 A few empty plots of land remain in Nitshill village however. This one used to have a car showroom/garage and other buildings facing onto the street.

 Normally I like waste ground as it's never wasted for me but this project if it's planned for here should plug this gap nicely. I can think of worst places to live. Although still a working class area I'd imagine many of the ex council houses in nearby Dove Street or Cleeves Road are owned now, they look well kept, good bus and train connections to the city centre; plenty of shops 5 mins away. Silverburn close by. Great walks everywhere in this district. Always has been. I went several walks in Clarkston, Williamwood, Cathcart and Newton Mearns with Anne several years ago, all middle class districts of expensive suburbia, and never posted any of them. Perfectly pleasant detached or semi detached roads of houses but boring to walk around and not changed one bit in 70 years. This place still has character. I was not bored here growing up. And houses are probably cheaper than in so called 'desirable' areas. 


 A view from the train station of South Nitshill in June 2024. Although a modest mound, under 200 feet in height, views are great up here in all directions. Winter or summer, night or day. The south side, i.e. here, is also the greenest, most rural part, in all of Glasgow. Woods, streams, dams, cattle, horses, fields... it's got the lot. Low hill ranges only walking distance away.

It could be the nearest you will get to an earthly heaven.
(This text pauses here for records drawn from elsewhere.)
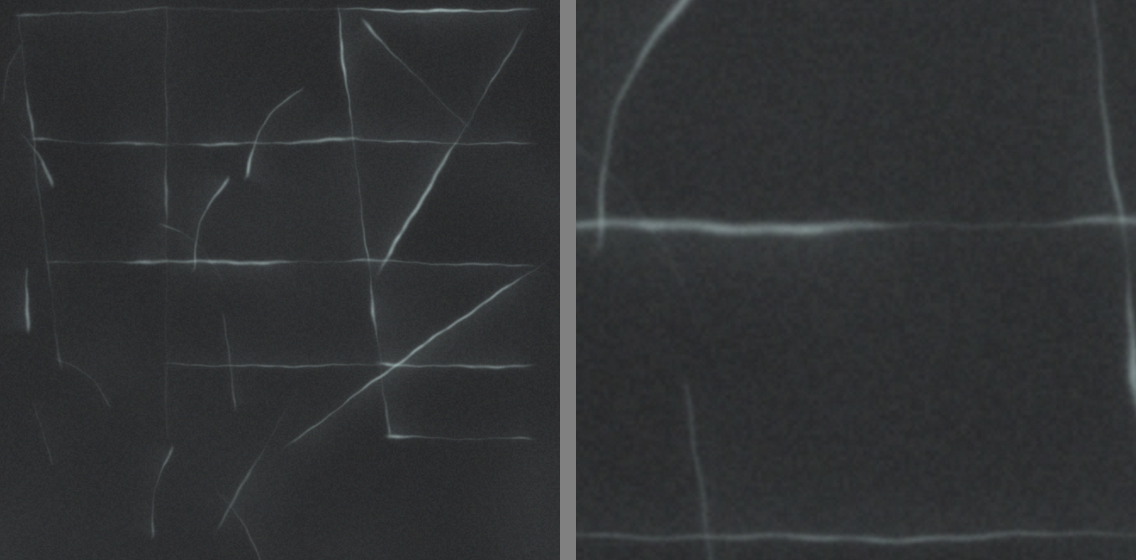
Left, the full canvas; right, a detail of the centre.
This texture is drawn by a three.js fragment shader. Its source:

```glsl
varying vec2 vUv;

const vec3 SHEET = vec3(0.157, 0.160, 0.166);
const vec3 SHEEN = vec3(0.87, 1.0, 0.99);
const float PI = 3.14159;

float hash(vec2 p) {
  vec3 q = fract(p.xyx * 0.1031);
  q += dot(q, q.yzx + 33.33);
  return fract((q.x + q.y) * q.z);
}

float noise(vec2 p) {
  vec2 cell = floor(p), f = fract(p);
  f = f * f * (3.0 - 2.0 * f);
  float low = mix(hash(cell), hash(cell + vec2(1.0, 0.0)), f.x);
  float high = mix(hash(cell + vec2(0.0, 1.0)), hash(cell + 1.0), f.x);
  return mix(low, high, f.y);
}

// Light on a fold from a to b: a thin broken glint and a one-sided glow
float crease(vec2 p, vec2 a, vec2 b, float bend, float seed, float gain) {
  vec2 span = b - a;
  float len = length(span);
  vec2 dir = span / len;
  float along = dot(p - a, dir);
  float t = along / len;
  float side = dir.x * (p.y - a.y) - dir.y * (p.x - a.x);
  side += bend * len * sin(PI * clamp(t, 0.0, 1.0));
  side += 0.0012 * sin(along * 41.0 + seed) + 0.0006 * sin(along * 133.0 + seed * 2.0);
  float ends = smoothstep(-0.06, 0.07, t) * (1.0 - smoothstep(0.92, 1.08, t));
  float glint = pow(noise(vec2(along * 11.0 + seed, seed * 7.0)), 2.5);
  float chips = 0.65 + 0.5 * noise(vec2(along * 75.0, seed * 5.0));
  float width = mix(0.0018, 0.0036, glint);
  float core = exp(-side * side / (width * width));
  float lit = step(0.5, hash(vec2(seed, 3.0)));
  float spread = mix(0.006, 0.024, mix(1.0 - step(0.0, side), step(0.0, side), lit));
  float glow = exp(-abs(side) / spread);
  return gain * ends * (core * chips * (0.07 + 0.75 * glint) + glow * (0.03 + 0.12 * glint));
}

// Crossing of fold row i (from the top) and fold column j (from the left)
vec2 node(float i, float j) {
  float y = 0.98 - 0.236 * i + 0.0028 * i * i * i + 0.012 * (hash(vec2(i, j)) - 0.5);
  float lean = 0.12 * abs(sin(0.5 * PI * (j - 1.0)));
  return vec2(0.03 + 0.25 * j + 0.018 * j * j + lean * (1.0 - y), y);
}

float foldGrid(vec2 p) {
  float light = 0.0;
  for (int r = 0; r < 5; r++) {
    for (int c = 0; c < 3; c++) {
      float i = float(r), j = float(c);
      float seed = 3.0 * i + j + 1.0;
      vec2 corner = node(i, j);
      float across = (0.4 + 0.25 * j) * (0.6 + 0.6 * hash(vec2(seed, 9.0)));
      across *= step(i, 2.5 + j) * mix(1.0, 0.15, step(i, 0.5) * step(abs(j - 1.0), 0.5));
      light += crease(p, corner, node(i, j + 1.0), 0.01, seed, across);
      float down = mix(0.38, 0.95, step(1.5, j)) * (1.0 - 0.22 * i) * step(i, 2.5 + 0.5 * j);
      light += crease(p, corner, node(i + 1.0, j), 0.008, seed + 20.0, max(down, 0.0));
    }
  }
  return light;
}

// Long slanting folds that cut over the grid
float diagonals(vec2 p) {
  float light = crease(p, vec2(0.93, 0.94), vec2(0.685, 0.53), 0.0, 41.0, 0.6);
  light += crease(p, vec2(0.97, 0.53), vec2(0.53, 0.215), 0.01, 42.0, 0.85);
  light += crease(p, vec2(0.65, 0.96), vec2(0.835, 0.775), 0.01, 43.0, 0.5);
  light += crease(p, vec2(0.53, 0.30), vec2(0.39, 0.06), 0.0, 44.0, 0.25);
  return light;
}

// Short bent wrinkles, mostly toward the left
float wrinkles(vec2 p) {
  float light = 0.0;
  for (int k = 0; k < 11; k++) {
    float seed = 60.0 + float(k);
    float u = hash(vec2(seed, 1.0)), v = hash(vec2(seed, 2.0));
    vec2 start = vec2(0.02 + 0.75 * u * u, 0.12 + 0.08 * float(k));
    float angle = -PI * (0.2 + 0.5 * v);
    vec2 reach = (0.09 + 0.11 * u) * vec2(cos(angle), sin(angle));
    light += crease(p, start, start + reach, 0.3 * (v - 0.5), seed, 0.25 + 0.35 * v);
  }
  return light;
}

// Broad smoky haze from warped sines and soft noise
float haze(vec2 p) {
  vec2 q = p + 0.05 * sin(p.yx * 9.0 + vec2(1.0, 4.0));
  float waves = 0.5 + 0.25 * sin(q.x * 13.0 + q.y * 5.0) + 0.25 * sin(q.y * 17.0 - q.x * 6.0);
  float puffs = noise(q * 6.0 + 8.0);
  return 0.010 * waves + 0.030 * puffs * puffs + 0.010 * (1.0 - p.y);
}

vec3 grain(vec2 p) {
  float fine = hash(floor(p * 512.0)) - 0.5;
  float soft = noise(p * 330.0) - 0.5;
  vec3 tint = vec3(noise(p * 250.0 + 31.0), noise(p * 250.0 + 67.0), noise(p * 250.0 + 95.0));
  return vec3(0.014 * fine + 0.028 * soft) + 0.012 * (tint - 0.5);
}

void main() {
  float light = haze(vUv) + foldGrid(vUv) + diagonals(vUv) + wrinkles(vUv);
  light = 0.8 * (1.0 - exp(-light / 0.8));
  gl_FragColor = vec4(SHEET + SHEEN * light + grain(vUv), 1.0);
}
```
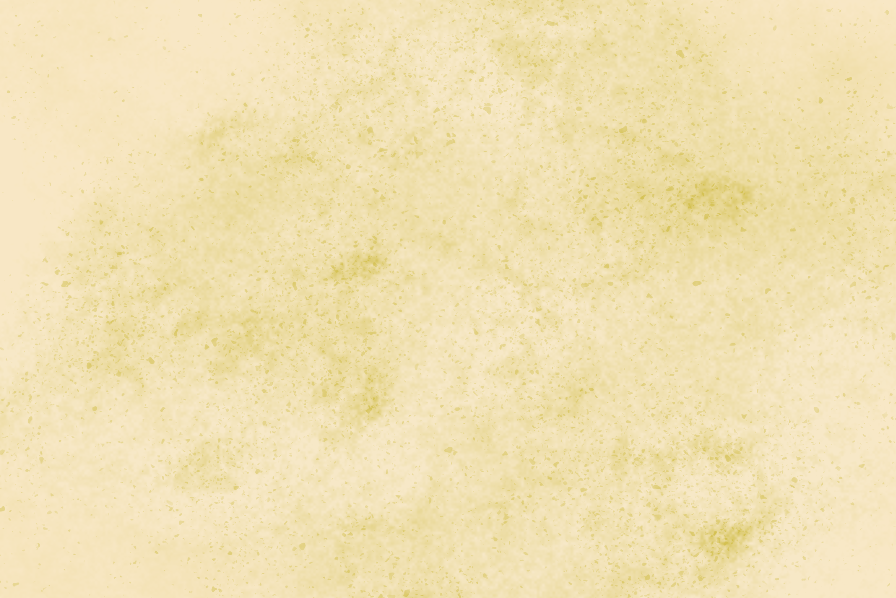
Write a WebGL 1 fragment shader that draws this texture.

```glsl
precision highp float;
// Aged cream plaster: pale peach rims, olive stains and drifts of fine specks.
uniform vec2 u_resolution;

#define CLEAN vec3(0.966, 0.908, 0.775)
#define DIRTY vec3(0.866, 0.796, 0.440)
#define PEACH vec3(0.985, 0.900, 0.750)
#define BASE_DIRT 0.19
#define CLOUD_GAIN 0.62
#define GRAIN_GAIN 0.42
#define MOTTLE_GAIN 0.26
#define STAIN_GAIN 1.45
#define SPECK_GAIN 0.62
#define RIM_FADE 0.13
#define STAINS 16

float hash(vec2 p) {
  vec3 q = fract(p.xyx * 0.1031);
  q += dot(q, q.yzx + 33.33);
  return fract((q.x + q.y) * q.z);
}

vec2 hash2(vec2 p) {
  return vec2(hash(p), hash(p + 57.3));
}

float noise(vec2 p) {
  vec2 i = floor(p);
  vec2 f = fract(p);
  f = f * f * (3.0 - 2.0 * f);
  float low = mix(hash(i), hash(i + vec2(1.0, 0.0)), f.x);
  float high = mix(hash(i + vec2(0.0, 1.0)), hash(i + 1.0), f.x);
  return mix(low, high, f.y);
}

float fbm(vec2 p) {
  float sum = 0.0;
  float amp = 0.5;
  for (int i = 0; i < 5; i++) {
    sum += amp * noise(p);
    p = mat2(1.6, 1.2, -1.2, 1.6) * p + 19.7;
    amp *= 0.5;
  }
  return sum / 0.97;
}

// Ragged dots, one candidate per cell, kept where density allows.
float specks(vec2 p, float cells, float density) {
  vec2 g = p * cells;
  g += 0.6 * (vec2(noise(g * 1.7), noise(g * 1.7 + 31.0)) - 0.5);
  vec2 cell = floor(g);
  float soft = 0.6 * cells / u_resolution.y;
  float cover = 0.0;
  for (int y = -1; y <= 1; y++) {
    for (int x = -1; x <= 1; x++) {
      vec2 id = cell + vec2(float(x), float(y));
      vec2 rnd = hash2(id + cells);
      float kept = step(hash(id + 3.0 * cells), density);
      float radius = mix(0.14, 0.38, rnd.x * rnd.y);
      float dist = length((g - id - rnd) * vec2(1.0, 1.15));
      float dotCover = 1.0 - smoothstep(radius - soft, radius + soft, dist);
      cover = max(cover, kept * dotCover * mix(0.4, 1.0, rnd.y));
    }
  }
  return cover;
}

// Soft blots, wider than tall, slightly tilted and of uneven strength.
float stains(vec2 p, float aspect) {
  float sum = 0.0;
  for (int i = 0; i < STAINS; i++) {
    float n = float(i);
    vec2 rnd = hash2(vec2(n, 8.0));
    vec2 spot = fract(vec2(0.7549, 0.5698) * n + vec2(0.31, 0.12));
    vec2 d = p - mix(vec2(0.18, 0.04), vec2(0.92, 0.80), spot) * vec2(aspect, 1.0);
    d.y -= (rnd.x - 0.4) * 0.6 * d.x;
    d /= mix(vec2(0.045, 0.022), vec2(0.12, 0.040), rnd.yx);
    float weight = mix(0.22, 1.0, pow(hash(vec2(n, 21.0)), 2.5));
    sum += weight * exp(-dot(d, d));
  }
  return sum;
}

void main() {
  vec2 p = gl_FragCoord.xy / u_resolution.y;
  float aspect = u_resolution.x / u_resolution.y;
  vec2 centred = 2.0 * gl_FragCoord.xy / u_resolution - 1.0;

  // Pale rim with a few crisp wash marks
  float wash = fbm(p * vec2(2.2, 2.8) + 4.0);
  float reach = length(centred * vec2(1.0, 0.8)) + 0.9 * (wash - 0.5);
  reach += 0.12 * (centred.y - centred.x);
  float rim = smoothstep(0.70, 1.20, reach);
  float patches = smoothstep(0.58, 0.60, fbm(p * 4.5 + 71.0)) * rim;

  // Broad clouding, ragged stains, scuffed mottling and surface grain
  float cloud = fbm(p * vec2(3.6, 4.6) + 12.0) - 0.5;
  float rag = fbm(p * vec2(13.0, 16.0) + 40.0);
  float mottle = smoothstep(0.48, 0.74, fbm(p * 26.0 + 60.0));
  vec2 warp = 0.10 * (vec2(fbm(p * 9.0), fbm(p * 9.0 + 50.0)) - 0.5);
  float stain = stains(p + warp, aspect) * smoothstep(0.30, 0.66, rag);
  float grain = 0.55 * noise(p * 110.0) + 0.45 * noise(p * 230.0) - 0.5;

  // Specks gather in drifts and around stains
  float drift = smoothstep(0.36, 0.66, fbm(p * vec2(5.5, 4.5) + 90.0));
  float density = (0.10 + 0.45 * drift + 0.25 * min(stain, 1.0)) * (1.0 - 0.7 * rim);
  float fine = specks(p, 150.0, density);
  float medium = specks(p + 3.1, 96.0, 0.62 * density);
  float coarse = specks(p + 7.7, 62.0, 0.18 * density);
  float speck = max(0.9 * fine, max(medium, coarse));

  float calm = 1.0 - 0.6 * rim;
  float dirt = BASE_DIRT + CLOUD_GAIN * cloud + GRAIN_GAIN * grain * calm;
  dirt += MOTTLE_GAIN * mottle * calm * (0.35 + 0.65 * drift);
  dirt += STAIN_GAIN * stain * (0.5 + 0.7 * grain) + SPECK_GAIN * speck;
  dirt -= RIM_FADE * rim + 0.06 * patches;

  vec3 color = mix(CLEAN, DIRTY, clamp(dirt, -0.02, 1.35));
  color = mix(color, PEACH, 0.35 * rim * (1.0 - speck));
  gl_FragColor = vec4(color, 1.0);
}
```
It certainly was for me.


 The train back from Nitshill. Under 30 mins to Glasgow Central.

 The line of new Glasgow hotels built along the River Clyde waterfront seen from the train. The end.


Anabel Marsh said...

Your are definitely a big Southside fan! Still a bit of a foreign country to me, even after all these years.

Carol said...

I have to say I'm against re-wilding as I think that, when the land is no longer grazed and just left to do its own thing, it will become impossible for walkers like me and you!

Rupert books - I remember looking at all the pictures in them - don't think I ever read them but I just loved the countryside pictures! Certain landscapes still remind me of them now.

If you want to look at a really wild garden with lots of natural wild flowers you need to visit my garden - a proper wild piece of land as I never have time for it being up the hills all the time!

blueskyscotland said...

Hi Anabel. It's not nostalgia. It's still the greenest, most beautiful part of Glasgow by a long way. You only need to look at a street map of the city then look at Pollok to see how much empty space there is around it. Even now.

blueskyscotland said...

Yeah Carol, same here and I now have a bumble bee nest in my cellar so getting in for my hedge trimmer and grass strimmer is going to be tricky until they leave. Even now whenever I see a village spire or tower sticking up in a rolling rural wooded landscape I think of that tiny gyro-copter landing on the roof of that tower in that Rupert illustration or see a small secluded cove with a secret beach and path leading down to it... it comes directly from there. Very powerful images seeded into a young imagination.

Carol said...

You know the bumble bees won't bother you don't you? (or are you worried about bothering them?)

blueskyscotland said...

Third year in a row I've had them in there Carol and I'm getting a wild bee box and a bird box on Thursday hopefully. I am Mr Wildlife Garden. And I play with foxes, cats, and hover-flies while sunbathing and reading my book... or they play with me... I was looking at some of the Rupert Bear annual illustrations from the 1950s and 1960s online just to see if they were as detailed and artistic as I remembered them... and they were. Rare mint condition annuals can be worth thousands to collectors. I never saved mine though sadly :)

Carol said...

we didn't keep any Rupert books either.

I get hover flies being attracted to my coloured t-shirts when I'm out the back (which I love), never see any foxes to play with as they're persecuted to death around here (hunting with dogs - I thought it was illegal myself) and I chase the cats out as they're always after my hedge full of sparrows!